Canada Beckons U.S. Retailers
As the U.S. domestic retail market matures, Canada is getting new attention.
Target Corp.'s arrival in Canada with the opening of 24 stores Friday, April 5, is contributing to a price war while casting new attention on the market that so often has been clumped together with the United States.
Despite the common language and similar customs, Canada has a distinct culture and a stronger economy, said Wendy Liebmann, CEO of WSL/Strategic Retail in New York City.
"It feels easier than going someplace where you don't speak the same language. I will say, however, one of the big challenges is it looks very familiar, but in fact there are some real differences that are quite fundamental and can impact anybody's success up there."
Fewer Behavioral Changes
The company's research indicates Canadians in general weathered the recession better than many Americans. While the cost of living is rising and Canadian shoppers are looking for the lowest prices, fewer have changed their shopping habits or cut back substantially on their purchases since the economic downturn than their U.S. counterparts.
While gas in Canada costs about $2 more per gallon than in the United States, 24 percent of Canadians said they were making fewer shopping trips because of higher gas prices, compared with 48 percent of Americans, according to the firm's "How Canada Shops" report.

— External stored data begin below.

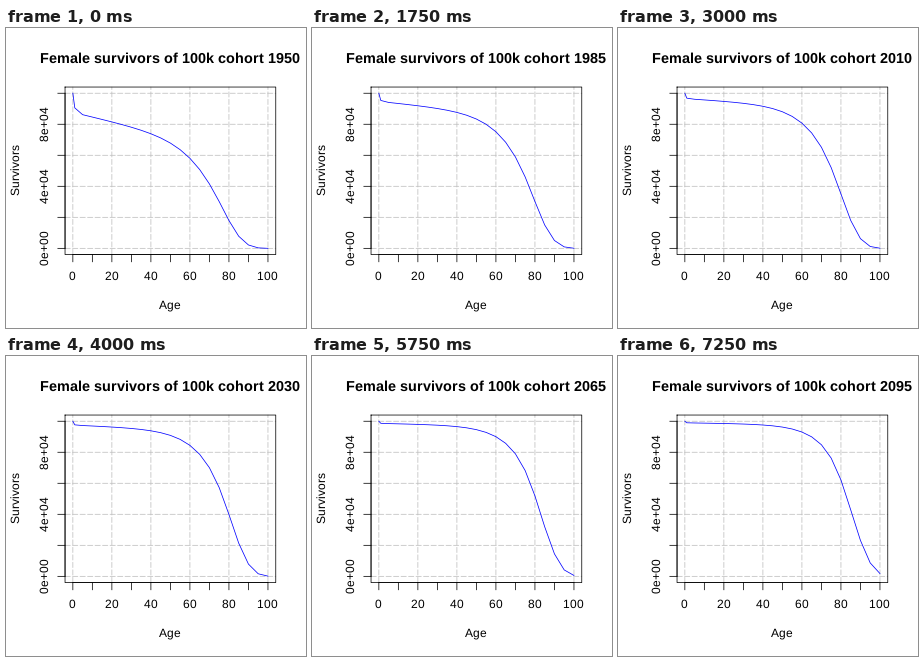
A matplotlib script that plays this animation: 300x300 px, repeating every 7.5 s.

```python
import numpy as np
import matplotlib.pyplot as plt
from matplotlib.animation import FuncAnimation
from matplotlib.patches import PathPatch
from matplotlib.path import Path
from matplotlib.textpath import TextPath

SIZE, DPI = 300, 72
FRAMES, INTERVAL = 30, 250
LEFT, RIGHT, TOP, BOTTOM = 59.04, 269.76, 59.04, 226.56
TICK, THIN = 7.2, 0.75

AGES = np.array([0, 1, *range(5, 101, 5)])

# Mortality levels at a few cohort years, joined by a smooth log trend.
YEARS = np.array([1950, 1985, 2010, 2050, 2095])
CHILD = [0.147, 0.060, 0.0387, 0.0192, 0.0110]
ADULT = [0.0034, 0.00133, 0.0008, 0.00035, 0.00018]
OLD = [1.316, 1.037, 0.948, 0.7245, 0.451]
TREND = np.polyfit((YEARS - 1950) / 100, np.log([CHILD, ADULT, OLD]).T, 4)


def survivors(year):
    """Share alive at each age: child, steady adult and Gompertz-like risk."""
    t = (year - 1950) / 100
    child, adult, old = np.exp(np.polyval(TREND, t))
    u = (AGES - 80) / 10
    aging = (0.87 + 0.07 * t) * u + (0.1 + 0.1 * t) * np.tanh(u)
    risk = child + adult * (AGES - 5) + old * np.exp(aging)
    risk[:2] = 0, child * (1 - 0.85 * np.sqrt(child))
    return np.exp(-risk)


def px(age):
    return LEFT + (RIGHT - LEFT) * (4 + age) / 108


def py(part):
    return BOTTOM - (BOTTOM - TOP) * (0.04 + part) / 1.08


fig = plt.figure(figsize=(SIZE / DPI, SIZE / DPI), dpi=DPI, facecolor="white")
ax = fig.add_axes([0, 0, 1, 1])
ax.set(xlim=(0, SIZE), ylim=(SIZE, 0))
ax.axis("off")


def rule(xs, ys, color="black", **style):
    return ax.plot(xs, ys, color=color, lw=THIN, snap=False, **style)[0]


def glyph(text, size, weight):
    font = dict(family="Liberation Sans", weight=weight)
    return TextPath((0, 0), text, size=size, prop=font)


def text_path(x, y, text, size=12, weight="normal", upright=False):
    """Outline of centred text whose letters advance by whole pixels."""
    def right_edge(s):
        return glyph(s, size, weight).vertices[:, 0].max()

    bar = right_edge("|")
    steps = [round(right_edge(c + "|") - bar) for c in text]
    half = sum(steps) / 2
    start = np.round([x, y + half] if upright else [x - half, y])
    parts, pen = [], 0
    for char, step in zip(text, steps):
        if char != " ":
            shape = glyph(char, size, weight)
            u, v = shape.vertices.T
            u = u + pen
            spot = np.column_stack([-v, -u] if upright else [u, -v])
            parts.append(Path(start + spot, shape.codes))
        pen += step
    return Path.make_compound_path(*parts)


def label(*args, **style):
    patch = PathPatch(text_path(*args, **style), fc="black", lw=0, snap=False)
    return ax.add_patch(patch)


def heading(year):
    return text_path((LEFT + RIGHT) / 2, 35,
                     f"Female survivors of 100k cohort {year}",
                     size=14.4, weight="bold")


grid = dict(color="gray", dashes=(7, 3), dash_capstyle="round")
grid["color"] = "#bebebe"
for k in range(6):
    gx, gy = px(20 * k), py(k / 5)
    rule([gx, gx], [BOTTOM, TOP], **grid)
    rule([LEFT, RIGHT], [gy, gy], **grid)

curve = rule([], [], "blue", solid_joinstyle="round")

rule([LEFT, RIGHT, RIGHT, LEFT, LEFT], [TOP, TOP, BOTTOM, BOTTOM, TOP])
rule([px(0), px(100)], [BOTTOM, BOTTOM])
rule([LEFT, LEFT], [py(0), py(1)])
for age in range(0, 101, 10):
    rule([px(age)] * 2, [BOTTOM, BOTTOM + TICK])
    if age % 20 == 0:
        label(px(age), 252, str(age))
for k in range(6):
    rule([LEFT - TICK, LEFT], [py(k / 5)] * 2)
    if k % 2 == 0:
        label(42, py(k / 5), f"{2 * k}e+0{4 if k else 0}", upright=True)

label((LEFT + RIGHT) / 2, 281, "Age")
label(13, (TOP + BOTTOM) / 2, "Survivors", upright=True)
title = ax.add_patch(PathPatch(heading(1950), fc="black", lw=0, snap=False))


def draw(i):
    year = 1950 + 5 * i
    curve.set_data(px(AGES), py(survivors(year)))
    title.set_path(heading(year))
    return curve, title


anim = FuncAnimation(fig, draw, frames=FRAMES, interval=INTERVAL,
                     init_func=lambda: draw(0), repeat=True)
plt.show()
```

Consumer behavior in Canada also varies from the United States. "There is a different culture and culture of shopping," Liebmann said."Canadians are much more cautious when it comes to spending. They were not like us in the sense [Americans] loaded up credit cards to get what they want more of."

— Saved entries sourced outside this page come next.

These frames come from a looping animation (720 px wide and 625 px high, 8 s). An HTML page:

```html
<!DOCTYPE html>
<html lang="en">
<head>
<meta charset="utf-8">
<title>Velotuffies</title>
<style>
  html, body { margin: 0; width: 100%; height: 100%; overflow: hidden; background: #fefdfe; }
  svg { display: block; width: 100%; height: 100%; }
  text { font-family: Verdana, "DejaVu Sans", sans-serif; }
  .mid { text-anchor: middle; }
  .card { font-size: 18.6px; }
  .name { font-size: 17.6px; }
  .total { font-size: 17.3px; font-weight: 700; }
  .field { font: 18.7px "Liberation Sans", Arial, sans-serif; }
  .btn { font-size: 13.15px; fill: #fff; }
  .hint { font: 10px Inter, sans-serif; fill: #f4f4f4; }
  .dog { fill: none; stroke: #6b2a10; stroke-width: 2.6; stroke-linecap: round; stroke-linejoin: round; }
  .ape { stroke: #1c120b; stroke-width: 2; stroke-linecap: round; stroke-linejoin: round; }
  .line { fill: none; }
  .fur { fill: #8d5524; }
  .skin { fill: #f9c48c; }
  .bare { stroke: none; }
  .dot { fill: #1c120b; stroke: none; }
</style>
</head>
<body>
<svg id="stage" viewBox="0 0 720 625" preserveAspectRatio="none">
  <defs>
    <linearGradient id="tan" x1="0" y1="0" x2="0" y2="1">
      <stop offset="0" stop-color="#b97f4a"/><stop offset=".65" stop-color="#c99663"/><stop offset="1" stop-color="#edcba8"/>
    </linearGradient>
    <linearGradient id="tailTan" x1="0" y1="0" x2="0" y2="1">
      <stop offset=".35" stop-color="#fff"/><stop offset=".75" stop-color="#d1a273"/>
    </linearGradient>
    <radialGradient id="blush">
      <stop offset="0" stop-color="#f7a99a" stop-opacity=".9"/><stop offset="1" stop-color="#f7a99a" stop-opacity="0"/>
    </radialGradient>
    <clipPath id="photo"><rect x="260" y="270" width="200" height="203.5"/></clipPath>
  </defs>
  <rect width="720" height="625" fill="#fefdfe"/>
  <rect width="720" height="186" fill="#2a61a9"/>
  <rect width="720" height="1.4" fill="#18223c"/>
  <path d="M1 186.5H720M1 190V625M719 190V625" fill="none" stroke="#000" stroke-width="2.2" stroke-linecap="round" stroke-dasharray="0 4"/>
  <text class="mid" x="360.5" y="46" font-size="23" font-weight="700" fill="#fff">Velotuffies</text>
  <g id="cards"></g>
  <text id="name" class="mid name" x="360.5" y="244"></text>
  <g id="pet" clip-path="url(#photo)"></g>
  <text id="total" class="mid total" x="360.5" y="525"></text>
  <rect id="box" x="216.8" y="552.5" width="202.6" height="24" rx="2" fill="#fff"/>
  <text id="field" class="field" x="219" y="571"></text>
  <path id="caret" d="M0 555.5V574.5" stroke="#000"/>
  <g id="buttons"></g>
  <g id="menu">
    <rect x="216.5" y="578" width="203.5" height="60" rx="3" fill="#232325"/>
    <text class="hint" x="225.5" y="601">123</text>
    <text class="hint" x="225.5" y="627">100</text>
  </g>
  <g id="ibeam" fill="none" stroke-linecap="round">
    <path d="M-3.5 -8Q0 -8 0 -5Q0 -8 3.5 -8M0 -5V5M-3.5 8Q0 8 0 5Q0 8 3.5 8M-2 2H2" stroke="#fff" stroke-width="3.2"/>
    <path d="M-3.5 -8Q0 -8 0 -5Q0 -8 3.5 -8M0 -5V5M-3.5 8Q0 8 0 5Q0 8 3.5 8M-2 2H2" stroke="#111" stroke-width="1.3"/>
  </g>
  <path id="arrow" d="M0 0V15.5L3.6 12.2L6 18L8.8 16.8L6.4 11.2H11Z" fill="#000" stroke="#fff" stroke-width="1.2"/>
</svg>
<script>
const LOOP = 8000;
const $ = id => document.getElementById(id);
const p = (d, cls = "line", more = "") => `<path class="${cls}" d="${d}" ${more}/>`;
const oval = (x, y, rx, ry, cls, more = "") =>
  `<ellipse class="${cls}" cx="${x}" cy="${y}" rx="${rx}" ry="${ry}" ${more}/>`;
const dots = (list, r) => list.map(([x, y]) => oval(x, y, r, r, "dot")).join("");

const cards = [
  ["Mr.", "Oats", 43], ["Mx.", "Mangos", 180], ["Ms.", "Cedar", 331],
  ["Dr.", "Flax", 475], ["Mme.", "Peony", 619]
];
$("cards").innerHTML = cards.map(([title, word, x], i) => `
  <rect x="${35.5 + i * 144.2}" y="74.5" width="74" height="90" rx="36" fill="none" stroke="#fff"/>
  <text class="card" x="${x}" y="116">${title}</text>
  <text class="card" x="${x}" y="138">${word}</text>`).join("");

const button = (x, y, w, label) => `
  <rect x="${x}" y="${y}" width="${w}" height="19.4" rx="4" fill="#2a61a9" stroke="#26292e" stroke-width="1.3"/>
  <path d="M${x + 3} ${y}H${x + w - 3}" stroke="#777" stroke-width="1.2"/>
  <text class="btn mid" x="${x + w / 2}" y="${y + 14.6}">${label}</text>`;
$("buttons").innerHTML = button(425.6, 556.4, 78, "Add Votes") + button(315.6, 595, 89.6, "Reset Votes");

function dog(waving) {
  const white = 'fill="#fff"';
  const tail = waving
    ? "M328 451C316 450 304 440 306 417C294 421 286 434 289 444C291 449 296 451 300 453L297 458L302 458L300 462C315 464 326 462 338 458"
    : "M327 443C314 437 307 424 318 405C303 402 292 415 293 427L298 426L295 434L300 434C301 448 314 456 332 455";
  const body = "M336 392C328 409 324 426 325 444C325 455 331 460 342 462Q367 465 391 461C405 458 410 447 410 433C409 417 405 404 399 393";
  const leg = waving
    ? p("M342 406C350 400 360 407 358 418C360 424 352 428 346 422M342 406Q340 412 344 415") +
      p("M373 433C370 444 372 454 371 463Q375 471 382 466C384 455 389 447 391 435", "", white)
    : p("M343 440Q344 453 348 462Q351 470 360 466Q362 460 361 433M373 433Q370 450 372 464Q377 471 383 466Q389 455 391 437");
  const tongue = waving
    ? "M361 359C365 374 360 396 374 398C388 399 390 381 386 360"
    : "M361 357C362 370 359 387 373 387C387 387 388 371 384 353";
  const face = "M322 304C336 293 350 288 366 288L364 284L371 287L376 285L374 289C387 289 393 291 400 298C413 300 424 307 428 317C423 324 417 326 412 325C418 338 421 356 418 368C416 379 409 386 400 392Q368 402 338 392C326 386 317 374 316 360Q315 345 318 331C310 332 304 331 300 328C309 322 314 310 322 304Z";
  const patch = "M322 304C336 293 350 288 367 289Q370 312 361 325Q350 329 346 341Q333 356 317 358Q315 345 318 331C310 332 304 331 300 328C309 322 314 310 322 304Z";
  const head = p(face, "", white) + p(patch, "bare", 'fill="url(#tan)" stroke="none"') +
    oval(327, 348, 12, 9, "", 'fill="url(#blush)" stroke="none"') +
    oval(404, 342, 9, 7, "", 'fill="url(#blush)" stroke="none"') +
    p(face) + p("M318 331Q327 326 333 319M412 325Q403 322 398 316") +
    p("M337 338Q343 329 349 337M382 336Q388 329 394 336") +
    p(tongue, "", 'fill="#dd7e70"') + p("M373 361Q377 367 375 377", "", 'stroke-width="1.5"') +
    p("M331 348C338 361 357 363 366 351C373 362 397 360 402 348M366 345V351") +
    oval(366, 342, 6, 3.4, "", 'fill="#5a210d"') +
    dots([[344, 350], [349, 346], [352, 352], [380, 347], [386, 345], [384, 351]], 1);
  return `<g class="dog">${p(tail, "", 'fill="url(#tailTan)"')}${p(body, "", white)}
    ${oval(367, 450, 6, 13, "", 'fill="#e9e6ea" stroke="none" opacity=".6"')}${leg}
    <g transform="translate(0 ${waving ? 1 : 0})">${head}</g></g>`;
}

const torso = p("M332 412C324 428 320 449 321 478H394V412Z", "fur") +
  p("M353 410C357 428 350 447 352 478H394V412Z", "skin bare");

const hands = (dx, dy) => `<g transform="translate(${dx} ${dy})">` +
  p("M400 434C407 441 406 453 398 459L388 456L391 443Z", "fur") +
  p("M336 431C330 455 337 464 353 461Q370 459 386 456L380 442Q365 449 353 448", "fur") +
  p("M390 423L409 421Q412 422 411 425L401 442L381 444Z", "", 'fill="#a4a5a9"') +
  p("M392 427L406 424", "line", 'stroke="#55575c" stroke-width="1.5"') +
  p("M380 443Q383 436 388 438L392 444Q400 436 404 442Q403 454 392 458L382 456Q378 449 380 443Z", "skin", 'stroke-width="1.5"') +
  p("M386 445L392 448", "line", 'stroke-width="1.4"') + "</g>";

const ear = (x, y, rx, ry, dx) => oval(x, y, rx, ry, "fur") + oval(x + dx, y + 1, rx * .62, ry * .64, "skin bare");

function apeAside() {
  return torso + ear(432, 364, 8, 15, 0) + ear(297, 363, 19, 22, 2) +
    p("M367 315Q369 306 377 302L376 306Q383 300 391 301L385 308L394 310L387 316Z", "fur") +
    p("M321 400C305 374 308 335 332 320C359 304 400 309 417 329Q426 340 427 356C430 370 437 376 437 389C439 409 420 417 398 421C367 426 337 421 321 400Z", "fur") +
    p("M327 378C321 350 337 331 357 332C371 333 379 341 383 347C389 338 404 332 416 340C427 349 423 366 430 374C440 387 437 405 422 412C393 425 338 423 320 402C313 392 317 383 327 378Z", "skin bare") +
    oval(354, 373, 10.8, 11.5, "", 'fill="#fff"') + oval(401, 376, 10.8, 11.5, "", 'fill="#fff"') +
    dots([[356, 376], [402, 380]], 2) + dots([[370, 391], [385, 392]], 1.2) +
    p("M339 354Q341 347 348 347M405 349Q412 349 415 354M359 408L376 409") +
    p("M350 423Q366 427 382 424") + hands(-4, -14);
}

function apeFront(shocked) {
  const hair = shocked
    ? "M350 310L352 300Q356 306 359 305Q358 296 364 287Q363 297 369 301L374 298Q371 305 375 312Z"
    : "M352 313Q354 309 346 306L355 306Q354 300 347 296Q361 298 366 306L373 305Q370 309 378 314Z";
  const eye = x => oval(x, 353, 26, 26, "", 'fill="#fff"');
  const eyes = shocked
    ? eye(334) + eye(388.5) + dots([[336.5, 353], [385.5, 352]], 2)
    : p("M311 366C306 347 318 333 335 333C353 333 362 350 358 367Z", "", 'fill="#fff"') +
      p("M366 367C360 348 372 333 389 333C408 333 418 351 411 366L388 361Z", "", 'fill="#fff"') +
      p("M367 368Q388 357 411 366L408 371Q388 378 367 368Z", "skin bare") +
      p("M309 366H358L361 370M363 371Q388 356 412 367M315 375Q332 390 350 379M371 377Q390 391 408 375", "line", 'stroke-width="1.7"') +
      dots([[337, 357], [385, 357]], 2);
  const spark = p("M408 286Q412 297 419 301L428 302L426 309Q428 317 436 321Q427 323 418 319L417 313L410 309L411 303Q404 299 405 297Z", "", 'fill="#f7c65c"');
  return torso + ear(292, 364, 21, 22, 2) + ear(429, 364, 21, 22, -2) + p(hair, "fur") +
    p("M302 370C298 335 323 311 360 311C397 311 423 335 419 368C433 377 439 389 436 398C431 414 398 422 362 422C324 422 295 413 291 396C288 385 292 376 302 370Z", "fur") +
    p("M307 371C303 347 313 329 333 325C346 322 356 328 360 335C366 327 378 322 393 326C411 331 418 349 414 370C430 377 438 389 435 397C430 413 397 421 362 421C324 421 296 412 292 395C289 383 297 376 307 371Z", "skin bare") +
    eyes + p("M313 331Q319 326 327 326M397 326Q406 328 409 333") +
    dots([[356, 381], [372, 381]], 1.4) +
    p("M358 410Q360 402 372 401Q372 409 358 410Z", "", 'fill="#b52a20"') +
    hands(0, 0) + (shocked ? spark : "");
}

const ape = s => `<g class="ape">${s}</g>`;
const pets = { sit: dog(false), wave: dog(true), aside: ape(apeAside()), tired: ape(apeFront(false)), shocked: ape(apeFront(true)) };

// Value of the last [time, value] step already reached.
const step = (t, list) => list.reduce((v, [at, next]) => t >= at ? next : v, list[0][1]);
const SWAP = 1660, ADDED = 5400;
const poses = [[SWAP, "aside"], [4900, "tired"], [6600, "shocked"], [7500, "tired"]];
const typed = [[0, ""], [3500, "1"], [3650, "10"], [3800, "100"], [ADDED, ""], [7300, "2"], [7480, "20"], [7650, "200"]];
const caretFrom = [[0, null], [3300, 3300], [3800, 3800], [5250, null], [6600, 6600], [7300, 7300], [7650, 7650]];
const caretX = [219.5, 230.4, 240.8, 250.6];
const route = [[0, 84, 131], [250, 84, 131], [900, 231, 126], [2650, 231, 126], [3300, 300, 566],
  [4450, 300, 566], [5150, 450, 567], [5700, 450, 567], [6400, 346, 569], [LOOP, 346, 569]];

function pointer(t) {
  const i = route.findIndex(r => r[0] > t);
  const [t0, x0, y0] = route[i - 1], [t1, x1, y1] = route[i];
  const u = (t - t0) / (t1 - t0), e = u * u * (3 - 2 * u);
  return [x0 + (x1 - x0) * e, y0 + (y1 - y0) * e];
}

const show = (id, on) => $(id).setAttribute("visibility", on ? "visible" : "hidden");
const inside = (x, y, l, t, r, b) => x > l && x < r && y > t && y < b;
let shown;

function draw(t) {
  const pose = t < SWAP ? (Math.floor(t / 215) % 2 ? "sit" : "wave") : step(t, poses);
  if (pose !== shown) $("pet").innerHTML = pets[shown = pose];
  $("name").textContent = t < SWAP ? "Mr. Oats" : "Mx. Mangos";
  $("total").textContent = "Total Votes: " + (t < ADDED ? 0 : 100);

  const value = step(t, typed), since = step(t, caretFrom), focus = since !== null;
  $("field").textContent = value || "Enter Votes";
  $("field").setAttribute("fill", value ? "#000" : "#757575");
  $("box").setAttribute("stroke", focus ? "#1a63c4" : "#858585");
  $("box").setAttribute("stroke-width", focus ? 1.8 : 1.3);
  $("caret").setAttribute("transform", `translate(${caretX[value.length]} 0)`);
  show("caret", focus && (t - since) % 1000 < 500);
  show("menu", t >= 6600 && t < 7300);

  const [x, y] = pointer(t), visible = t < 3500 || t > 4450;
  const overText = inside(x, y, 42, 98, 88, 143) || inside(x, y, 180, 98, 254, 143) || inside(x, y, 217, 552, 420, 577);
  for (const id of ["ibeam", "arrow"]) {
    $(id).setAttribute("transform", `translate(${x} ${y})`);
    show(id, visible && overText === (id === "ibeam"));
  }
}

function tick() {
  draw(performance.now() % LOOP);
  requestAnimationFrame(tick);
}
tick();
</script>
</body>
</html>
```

Fewer Retail Banners
While the nation is geographically vast, Canada's retail landscape is smaller than that of the United States, presenting fewer choices for consumers. But Leibmann said Canada retailers provide keen competition to U.S. companies. "While there might be fewer of them, there are really good, sophisticated retailers," she said.
Still, Canadian retailers—and consumers—are watching closely Target's entrance to the market."Seventy percent of Canadian shoppers said they were aware of U.S. Target before Target launched here," Liebmann said. "Thirty percent had actually shopped at Target in the U.S."
Canada's mid-tier department stores, such as Hudson's Bay, have been freshening up their stores. "Certainly the Bay's doing a lot of renovation work," Liebmann said. U.S.-based Nordstrom also is preparing for a Canadian launch in 2014.
Canada's food retailers also are paying attention to Target's emphasis on grocery and fresh products. "You can see the ripple effect: Target's coming. How do we prepare for it?"